What could a Trump or Clinton presidency mean for the food industry? We attempt to answer that – without name-calling or locker-room talk – in our October cover story (with an online sidebar about the third-party candidates).
If you've grown weary of the presidential race, it's time for lunch – a product development story examines how to develop products for that changing meal category. Our Plant Operations section looks at worker safety. We also reveal our Green Plant of the Year: Clif Bar's sparkling (and Earth-friendly) new plant in Twin Falls, Idaho. And our Wellness Foods section looks at the explosion in plant sources of protein.
Plus our regular departments look at the past month's new retail products, food safety, news, etc.

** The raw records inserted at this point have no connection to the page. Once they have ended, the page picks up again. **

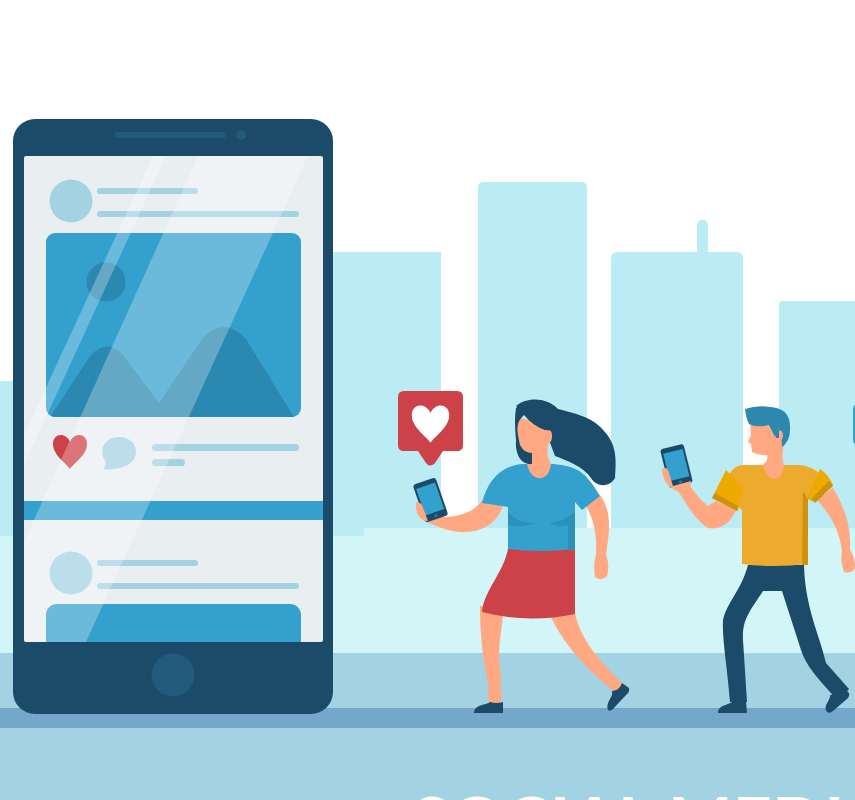
<!DOCTYPE html>
<html lang="en">
<head>
<meta charset="utf-8">
<title>Social media</title>
<style>
:root {
  --navy: #1b4b69;
  --navy-light: #225a7b;
  --blue: #34a0ce;
  --blue-deep: #2b91b9;
  --blue-shade: #2b88b0;
  --pale-blue: #a3d2e3;
  --pale-soft: #bddfea;
  --screen: #e9eef1;
  --city: #bcecf3;
  --mist: #d2f5f8;
  --kerb: #75a7cb;
  --red: #cd4249;
  --skin: #ffa882;
  --gold: #edab2d;
  --gold-sleeve: #eeaa00;
  --gold-shade: #d0920c;
  --hair-blue: #2d88ae;
}
html, body { margin: 0; height: 100%; overflow: hidden; background: #fff; }
.scene { display: block; width: 855px; height: 800px; }
.navy { fill: var(--navy); }
.navy-light { fill: var(--navy-light); }
.blue { fill: var(--blue); }
.blue-deep { fill: var(--blue-deep); }
.blue-shade { fill: var(--blue-shade); }
.pale-blue { fill: var(--pale-blue); }
.pale-soft { fill: var(--pale-soft); }
.screen { fill: var(--screen); }
.city { fill: var(--city); }
.mist { fill: var(--mist); }
.kerb { fill: var(--kerb); }
.red { fill: var(--red); }
.skin { fill: var(--skin); }
.gold { fill: var(--gold); }
.gold-sleeve { fill: var(--gold-sleeve); }
.gold-shade { fill: var(--gold-shade); }
.hair-blue { fill: var(--hair-blue); }
.white { fill: #fff; }
.glare { fill: #fff; opacity: .27; }
.headline { fill: #fff; font: 700 64px Lato, "Open Sans", sans-serif; }
</style>
</head>
<body>
<svg class="scene" viewBox="0 0 855 800" role="img" aria-label="People walking with phones towards a giant smartphone">
  <defs>
    <clipPath id="screen-clip"><rect x="24" y="156" width="299" height="486" rx="2"/></clipPath>
    <clipPath id="post-clip"><rect x="46" y="233" width="255" height="184" rx="9"/></clipPath>
    <path id="heart" d="M0 17 C-4 11 -17 3 -17 -8 C-17 -19 -4 -20 0 -10 C4 -20 17 -19 17 -8 C17 3 4 11 0 17Z"/>
    <g id="hand-phone">
      <rect class="navy" x="-12" y="-20" width="24" height="40" rx="3"/>
      <rect class="blue" x="-10" y="-15" width="20" height="28"/>
      <circle cx="0" cy="16.5" r="1.5" fill="#3d7798"/>
    </g>
    <g id="post-header">
      <circle cx="71" cy="0" r="21.5"/>
      <rect x="97" y="-13" width="101" height="6" rx="3"/>
      <rect x="97" y="10" width="202" height="6" rx="3"/>
    </g>
  </defs>

  <g id="skyline">
    <rect class="city" x="0" y="381" width="60" height="160"/>
    <rect class="city" x="300" y="252" width="141" height="284"/>
    <rect class="city" x="478" y="182" width="109" height="360" rx="5"/>
    <rect class="city" x="611" y="252" width="132" height="290" rx="6"/>
    <rect class="city" x="697" y="220" width="11" height="40" rx="5"/>
    <rect class="city" x="779" y="301" width="90" height="240" rx="4"/>
    <path class="mist" d="M0 536H364V528H855V660H0Z"/>
  </g>

  <g id="street">
    <rect class="pale-blue" y="653" width="855" height="147"/>
    <rect class="kerb" y="708" width="855" height="20"/>
    <text class="headline" x="412" y="843" textLength="480" lengthAdjust="spacingAndGlyphs">SOCIAL MEDIA</text>
  </g>

  <g id="giant-phone">
    <rect class="navy" x="13" y="119" width="320" height="595" rx="22"/>
    <rect class="navy-light" x="115" y="132" width="111" height="6" rx="3"/>
    <circle class="navy-light" cx="241" cy="135" r="5"/>
    <circle class="navy-light" cx="173" cy="675" r="21.5"/>
    <g clip-path="url(#screen-clip)">
      <rect class="screen" x="24" y="156" width="299" height="486"/>
      <use href="#post-header" y="201" class="pale-blue"/>
      <g clip-path="url(#post-clip)">
        <rect class="blue" x="46" y="233" width="255" height="184"/>
        <circle class="blue-shade" cx="106" cy="282" r="19.5"/>
        <path class="blue-shade" d="M50 417L90 356Q107 337 124 356L159 403L202 339Q223 315 246 339L294 417Z"/>
      </g>
      <use href="#heart" class="red" x="70" y="452"/>
      <path class="pale-blue" d="M103 469Q107 465 105 461C98 449 105 437 119 437C130 437 136 444 136 452C136 465 119 471 103 469Z"/>
      <rect class="pale-blue" x="152" y="444" width="147" height="7" rx="3.5"/>
      <rect class="pale-blue" x="152" y="459" width="33" height="7" rx="3.5"/>
      <rect class="blue" x="24" y="501" width="299" height="19"/>
      <use href="#post-header" y="573" class="pale-blue"/>
      <rect class="blue" x="46" y="604" width="255" height="60" rx="11"/>
      <path class="glare" d="M198 156H308L86 642H24V542Z"/>
      <path class="glare" d="M153 156H166L24 465V435Z"/>
    </g>
  </g>

  <g id="like-bubble">
    <path class="red" d="M404 391H457Q463 391 463 397V445Q463 451 457 451H443L435 463Q430 468 426 463L418 451H404Q398 451 398 445V397Q398 391 404 391Z"/>
    <use href="#heart" class="white" transform="translate(430.500 424) scale(1.1)"/>
  </g>

  <g id="woman">
    <path class="navy" d="M516 406C528 396 548 398 558 409C582 415 594 419 604 431C615 443 617 455 615 478C609 488 596 487 591 478C583 466 565 460 555 456L546 432Z"/>
    <path class="skin" d="M480 606L503 608C503 632 496 643 501 675V706H489L488 682C482 656 480 630 480 606Z"/>
    <path class="skin" d="M549 613H575C580 640 603 665 623 684L616 693C598 678 567 653 549 613Z"/>
    <path class="navy" d="M474 713C474 704 488 705 490 702Q497 704 503 702V713Z"/>
    <path class="navy" d="M608 710C605 702 614 697 612 691Q620 690 622 683L629 688Q630 692 626 695L613 709Q610 712 608 710Z"/>
    <path class="skin" d="M584 502L600 495C613 513 609 534 606 554Q610 566 607 576Q602 582 595 577Q593 564 596 555C597 532 594 520 584 502Z"/>
    <path class="skin" d="M482 500L503 506C496 525 480 533 460 532C446 531 438 526 429 523Q422 521 418 513Q413 503 419 502L434 516C450 519 473 515 482 500Z"/>
    <use href="#hand-phone" transform="translate(430.500 500) rotate(-19)"/>
    <path class="skin" d="M416 503Q419 501 422 505L428 521Q421 521 417 513Z"/>
    <path class="red" d="M508 549H575V614Q527 624 482 612C484 590 503 574 508 549Z"/>
    <path class="blue" d="M524 464H553C577 466 586 472 600 496L582 510L575 502V549Q542 553 508 549V507L482 503C488 479 502 465 524 464Z"/>
    <path class="blue-deep" d="M508 512Q518 524 535 523Q517 529 508 524ZM549 523Q562 522 575 512V550H568V525Q558 528 549 523Z"/>
    <path class="skin" d="M530 452L549 440Q545 455 551 464C549 483 531 483 527 464Q532 460 530 452Z"/>
    <path class="skin" d="M516 417L546 424Q548 429 552 435Q553 443 547 444L546 452Q530 459 519 449Q515 440 516 417Z"/>
    <path class="navy" d="M516 408Q528 396 545 402L558 410L556 442L551 444Q554 430 545 430Q533 426 524 415C514 424 518 433 520 445Q524 453 532 453L532 464C520 465 515 453 516 440Q514 420 516 408Z"/>
    <path class="skin" d="M546 431Q552 428 552 436Q551 443 546 443Z"/>
  </g>

  <g id="man">
    <path class="navy" d="M748 565H804C805 608 820 636 826 663L849 689L838 702C826 685 809 673 801 650L782 591H763C750 611 742 619 743 640L747 702H730C727 664 722 639 723 620C727 602 741 591 748 565Z"/>
    <path class="navy" d="M718 713C718 704 731 705 733 701Q740 703 746 701L747 713Z"/>
    <path class="navy" d="M827 712C822 706 831 700 830 695Q837 695 840 689L847 691Q851 694 848 698L833 711Q830 714 827 712Z"/>
    <path class="skin" d="M817 500L833 488C846 510 851 528 850 550Q855 557 855 568Q851 574 844 572Q840 562 842 551C839 530 832 517 817 500Z"/>
    <path class="skin" d="M716 501L736 510C730 524 720 530 708 528C695 520 686 503 676 488L690 486Q699 499 708 506Z"/>
    <use href="#hand-phone" transform="translate(676.500 466) rotate(-14)"/>
    <path class="skin" d="M662 469Q665 466 668 470L673 486L691 481L690 490L679 492Q662 485 662 469Z"/>
    <path class="gold" d="M742 465H799C812 466 820 472 828 482L808 500V564Q773 568 742 564V510L724 494C727 475 731 467 742 465Z"/>
    <path class="gold-shade" d="M803 491L808 499V565H802Z"/>
    <path class="gold-sleeve" d="M726 470L743 486L738 511L712 498Z"/>
    <path class="gold-shade" d="M715 493L738 506L737 511L712 498Z"/>
    <path class="gold-sleeve" d="M807 498L820 469Q828 474 833 485L813 502Z"/>
    <path class="gold-shade" d="M812 498L829 481L833 486L815 503Z"/>
    <path class="skin" d="M767 453L784 442Q781 457 784 465C783 483 767 484 763 465Q769 460 767 453Z"/>
    <path class="skin" d="M750 422L776 420L783 434L784 446Q778 458 767 455Q759 456 752 452L751 444L748 442L751 435Z"/>
    <path class="hair-blue" d="M745 409Q757 405 770 407C786 408 791 417 790 430Q790 441 782 447L781 431Q776 428 775 437L769 425Q756 428 749 424Q746 418 745 409Z"/>
    <path class="skin" d="M776 432Q783 428 783 436Q782 443 777 441Z"/>
    <path class="hair-blue" d="M774 431L779 430V438H776Z"/>
  </g>

  <path id="next-bubble" class="blue" d="M855 405Q853 406 853 410V440Q853 443 855 444Z"/>
</svg>
</body>
</html>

A cultural rebirth and rebounding economy make this South American gem worth considering.
Deciding between the status quo and the risks – and potential windfalls – of company-changing innovation.
Building strong and healthy bones during childhood and adolescence is critical to bone health. But slowing bone loss and strengthening bones might be easier than you think.
Where Trump and Clinton stand on food safety, regulations, trade, immigration and agriculture.
'Generally recognized as safe' process is largely unchanged from 19-year-old original rule.
See what we've hatched for October by coming up with a clever caption for our cartoon.
Outsourcing some product development and R&D projects offers added flexibility, saves time and money and frees processors to work on other important tasks.
The 2016 Election’s third party candidates may not be as notorious as Trump v. Clinton, but they still bring ideas to the table regarding political issues.
Plenty of penalties are meted out when on-the-job injuries occur, but beyond the penalties, there’s a real upside to a proactive approach that creates a safety culture.
Clif Bar’s products focus on healthy snacking. Its new bakery focuses on the health and well-being of workers, the community and Mother Nature.
Shelf-stable cheese snacks, chemical-free separation and more efficient pigging characterize process improvements in dairy.
Whether it's microwavable bowls or replacement snacking, mid-day meals are changing, but there are opportunities to provide portable, convenient, even grab-and-go items that are not only tasty but healthy.
Plant sources of proteins possess some benefits over animal-sourced ingredients. However, how do they stack up nutritionally?
While the agency and Congress have recognized the concept of medical foods, FDA has been unwilling to create a regulatory framework.
Recent recalls by Tyson, Kellogg and Blue Bell are reminders you can never take food safety for granted.
Studies show manufacturers should focus on product development designed to capture younger kids – and their parents’ – attention.